**The task**
Count the lines in the data below that include the word "shade", then state the total and nothing besides.

(Source texts of formatted documents)
○ ○ ○ ○ ○

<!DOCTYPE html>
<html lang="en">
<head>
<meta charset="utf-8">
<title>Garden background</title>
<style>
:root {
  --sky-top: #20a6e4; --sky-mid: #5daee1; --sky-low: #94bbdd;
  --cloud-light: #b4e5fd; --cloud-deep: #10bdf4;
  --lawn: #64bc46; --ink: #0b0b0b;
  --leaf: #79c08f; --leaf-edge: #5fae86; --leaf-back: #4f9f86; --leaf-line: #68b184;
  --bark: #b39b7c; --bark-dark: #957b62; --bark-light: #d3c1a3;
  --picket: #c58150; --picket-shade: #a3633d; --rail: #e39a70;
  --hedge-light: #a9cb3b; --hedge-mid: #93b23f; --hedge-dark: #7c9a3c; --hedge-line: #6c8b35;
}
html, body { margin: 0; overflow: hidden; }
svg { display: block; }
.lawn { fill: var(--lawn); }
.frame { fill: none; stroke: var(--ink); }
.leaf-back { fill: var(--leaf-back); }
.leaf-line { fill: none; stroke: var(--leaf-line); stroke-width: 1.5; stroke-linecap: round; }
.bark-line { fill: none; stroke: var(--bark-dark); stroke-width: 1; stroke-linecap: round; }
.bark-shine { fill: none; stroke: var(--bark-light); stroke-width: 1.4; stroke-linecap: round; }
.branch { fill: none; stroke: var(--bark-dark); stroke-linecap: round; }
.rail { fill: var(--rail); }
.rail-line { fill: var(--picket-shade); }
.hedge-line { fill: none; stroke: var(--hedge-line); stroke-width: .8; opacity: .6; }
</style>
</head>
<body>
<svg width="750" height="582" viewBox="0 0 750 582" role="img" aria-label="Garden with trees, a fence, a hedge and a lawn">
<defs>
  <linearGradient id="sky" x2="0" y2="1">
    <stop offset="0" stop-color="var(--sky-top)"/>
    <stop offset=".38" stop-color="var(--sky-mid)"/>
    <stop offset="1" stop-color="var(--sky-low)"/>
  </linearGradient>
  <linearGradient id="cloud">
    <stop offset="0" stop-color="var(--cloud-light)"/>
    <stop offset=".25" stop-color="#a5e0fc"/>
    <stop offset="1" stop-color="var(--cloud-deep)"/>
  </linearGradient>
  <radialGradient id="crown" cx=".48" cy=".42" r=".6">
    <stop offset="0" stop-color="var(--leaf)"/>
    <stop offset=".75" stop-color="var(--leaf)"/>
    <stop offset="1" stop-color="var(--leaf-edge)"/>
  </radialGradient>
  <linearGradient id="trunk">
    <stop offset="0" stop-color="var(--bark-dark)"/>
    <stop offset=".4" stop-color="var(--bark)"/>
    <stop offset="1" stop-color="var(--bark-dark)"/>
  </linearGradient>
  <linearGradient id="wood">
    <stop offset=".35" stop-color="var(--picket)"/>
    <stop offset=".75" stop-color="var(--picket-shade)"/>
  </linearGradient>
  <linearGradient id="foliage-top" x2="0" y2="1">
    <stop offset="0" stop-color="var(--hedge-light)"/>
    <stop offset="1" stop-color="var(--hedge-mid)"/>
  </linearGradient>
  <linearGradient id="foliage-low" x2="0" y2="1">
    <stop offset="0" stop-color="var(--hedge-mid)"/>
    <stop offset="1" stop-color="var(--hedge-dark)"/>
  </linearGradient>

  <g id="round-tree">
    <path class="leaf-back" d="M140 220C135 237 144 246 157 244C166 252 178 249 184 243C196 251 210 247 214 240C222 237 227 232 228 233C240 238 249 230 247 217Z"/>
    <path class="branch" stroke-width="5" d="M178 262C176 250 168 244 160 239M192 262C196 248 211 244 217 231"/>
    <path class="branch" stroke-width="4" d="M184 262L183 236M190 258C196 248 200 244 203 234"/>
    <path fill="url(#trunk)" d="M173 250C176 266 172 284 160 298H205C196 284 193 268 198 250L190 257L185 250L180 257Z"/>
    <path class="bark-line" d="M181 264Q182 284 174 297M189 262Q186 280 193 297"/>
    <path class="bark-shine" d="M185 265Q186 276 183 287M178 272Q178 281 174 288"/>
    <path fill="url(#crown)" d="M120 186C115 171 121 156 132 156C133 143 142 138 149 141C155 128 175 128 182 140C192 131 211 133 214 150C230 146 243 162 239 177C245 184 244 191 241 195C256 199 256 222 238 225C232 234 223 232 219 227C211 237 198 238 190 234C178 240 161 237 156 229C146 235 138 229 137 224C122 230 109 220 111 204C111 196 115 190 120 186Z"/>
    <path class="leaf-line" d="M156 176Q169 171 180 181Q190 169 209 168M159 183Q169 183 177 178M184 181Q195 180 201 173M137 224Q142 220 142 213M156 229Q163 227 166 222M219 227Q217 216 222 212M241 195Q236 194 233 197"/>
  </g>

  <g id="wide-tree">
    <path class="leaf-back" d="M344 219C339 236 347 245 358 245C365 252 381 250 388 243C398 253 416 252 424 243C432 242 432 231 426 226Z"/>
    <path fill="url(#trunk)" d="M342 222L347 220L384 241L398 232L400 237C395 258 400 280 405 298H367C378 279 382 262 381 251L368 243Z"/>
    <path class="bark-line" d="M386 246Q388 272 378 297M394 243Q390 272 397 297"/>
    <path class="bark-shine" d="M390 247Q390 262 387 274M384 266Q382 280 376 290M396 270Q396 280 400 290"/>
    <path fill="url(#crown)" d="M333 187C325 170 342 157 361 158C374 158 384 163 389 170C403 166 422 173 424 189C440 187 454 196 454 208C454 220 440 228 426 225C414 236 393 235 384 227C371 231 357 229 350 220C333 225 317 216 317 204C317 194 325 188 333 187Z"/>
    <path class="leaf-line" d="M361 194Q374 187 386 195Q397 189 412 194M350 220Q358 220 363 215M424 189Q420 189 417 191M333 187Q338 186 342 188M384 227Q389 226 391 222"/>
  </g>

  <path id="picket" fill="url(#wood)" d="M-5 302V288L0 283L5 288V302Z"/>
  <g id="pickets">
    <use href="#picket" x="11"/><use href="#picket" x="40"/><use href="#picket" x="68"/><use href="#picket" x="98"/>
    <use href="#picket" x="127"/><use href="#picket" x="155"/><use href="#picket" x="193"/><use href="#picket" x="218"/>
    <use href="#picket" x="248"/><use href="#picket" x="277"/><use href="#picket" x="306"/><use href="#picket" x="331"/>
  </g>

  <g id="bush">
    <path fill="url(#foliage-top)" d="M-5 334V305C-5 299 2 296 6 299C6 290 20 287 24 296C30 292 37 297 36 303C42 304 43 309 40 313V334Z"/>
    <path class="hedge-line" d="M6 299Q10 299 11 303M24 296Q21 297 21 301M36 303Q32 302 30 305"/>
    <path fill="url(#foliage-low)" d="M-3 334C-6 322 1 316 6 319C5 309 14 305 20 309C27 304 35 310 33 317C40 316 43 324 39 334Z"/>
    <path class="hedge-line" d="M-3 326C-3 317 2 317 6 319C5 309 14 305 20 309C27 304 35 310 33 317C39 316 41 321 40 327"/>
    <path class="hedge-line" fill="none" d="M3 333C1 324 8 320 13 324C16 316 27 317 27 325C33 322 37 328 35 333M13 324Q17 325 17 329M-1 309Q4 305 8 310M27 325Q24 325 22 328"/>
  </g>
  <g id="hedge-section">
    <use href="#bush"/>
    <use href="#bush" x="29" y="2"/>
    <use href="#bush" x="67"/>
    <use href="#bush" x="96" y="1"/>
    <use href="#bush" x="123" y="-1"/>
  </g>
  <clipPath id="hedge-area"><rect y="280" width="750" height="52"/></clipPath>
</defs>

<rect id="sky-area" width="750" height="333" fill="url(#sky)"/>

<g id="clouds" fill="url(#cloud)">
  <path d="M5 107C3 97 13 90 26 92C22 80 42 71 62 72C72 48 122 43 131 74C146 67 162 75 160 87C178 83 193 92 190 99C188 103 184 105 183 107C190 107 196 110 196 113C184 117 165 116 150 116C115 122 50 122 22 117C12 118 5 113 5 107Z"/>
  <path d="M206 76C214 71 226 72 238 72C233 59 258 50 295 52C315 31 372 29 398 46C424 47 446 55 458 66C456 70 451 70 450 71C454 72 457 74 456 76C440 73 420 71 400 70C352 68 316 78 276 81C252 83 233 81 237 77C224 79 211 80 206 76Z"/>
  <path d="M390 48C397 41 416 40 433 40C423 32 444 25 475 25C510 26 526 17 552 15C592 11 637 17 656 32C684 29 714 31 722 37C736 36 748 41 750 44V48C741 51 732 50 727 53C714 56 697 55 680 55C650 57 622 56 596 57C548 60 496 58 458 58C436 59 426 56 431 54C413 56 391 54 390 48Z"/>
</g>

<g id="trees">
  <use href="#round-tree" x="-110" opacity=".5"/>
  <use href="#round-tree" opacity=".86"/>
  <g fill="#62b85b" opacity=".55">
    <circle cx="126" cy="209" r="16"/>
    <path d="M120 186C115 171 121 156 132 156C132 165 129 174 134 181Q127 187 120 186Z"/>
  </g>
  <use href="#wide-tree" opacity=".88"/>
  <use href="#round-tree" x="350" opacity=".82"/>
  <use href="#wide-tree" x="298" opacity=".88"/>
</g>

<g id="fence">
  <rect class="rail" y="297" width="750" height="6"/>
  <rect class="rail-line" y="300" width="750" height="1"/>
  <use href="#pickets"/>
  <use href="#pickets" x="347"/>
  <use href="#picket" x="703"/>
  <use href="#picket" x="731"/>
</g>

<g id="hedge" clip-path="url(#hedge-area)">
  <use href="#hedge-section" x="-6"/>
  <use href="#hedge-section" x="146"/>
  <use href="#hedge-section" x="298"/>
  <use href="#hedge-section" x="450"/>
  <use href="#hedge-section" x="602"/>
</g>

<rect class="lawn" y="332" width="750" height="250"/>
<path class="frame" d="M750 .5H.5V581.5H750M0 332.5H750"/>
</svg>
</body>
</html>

○ ○ ○ ○ ○

**Written reply**
3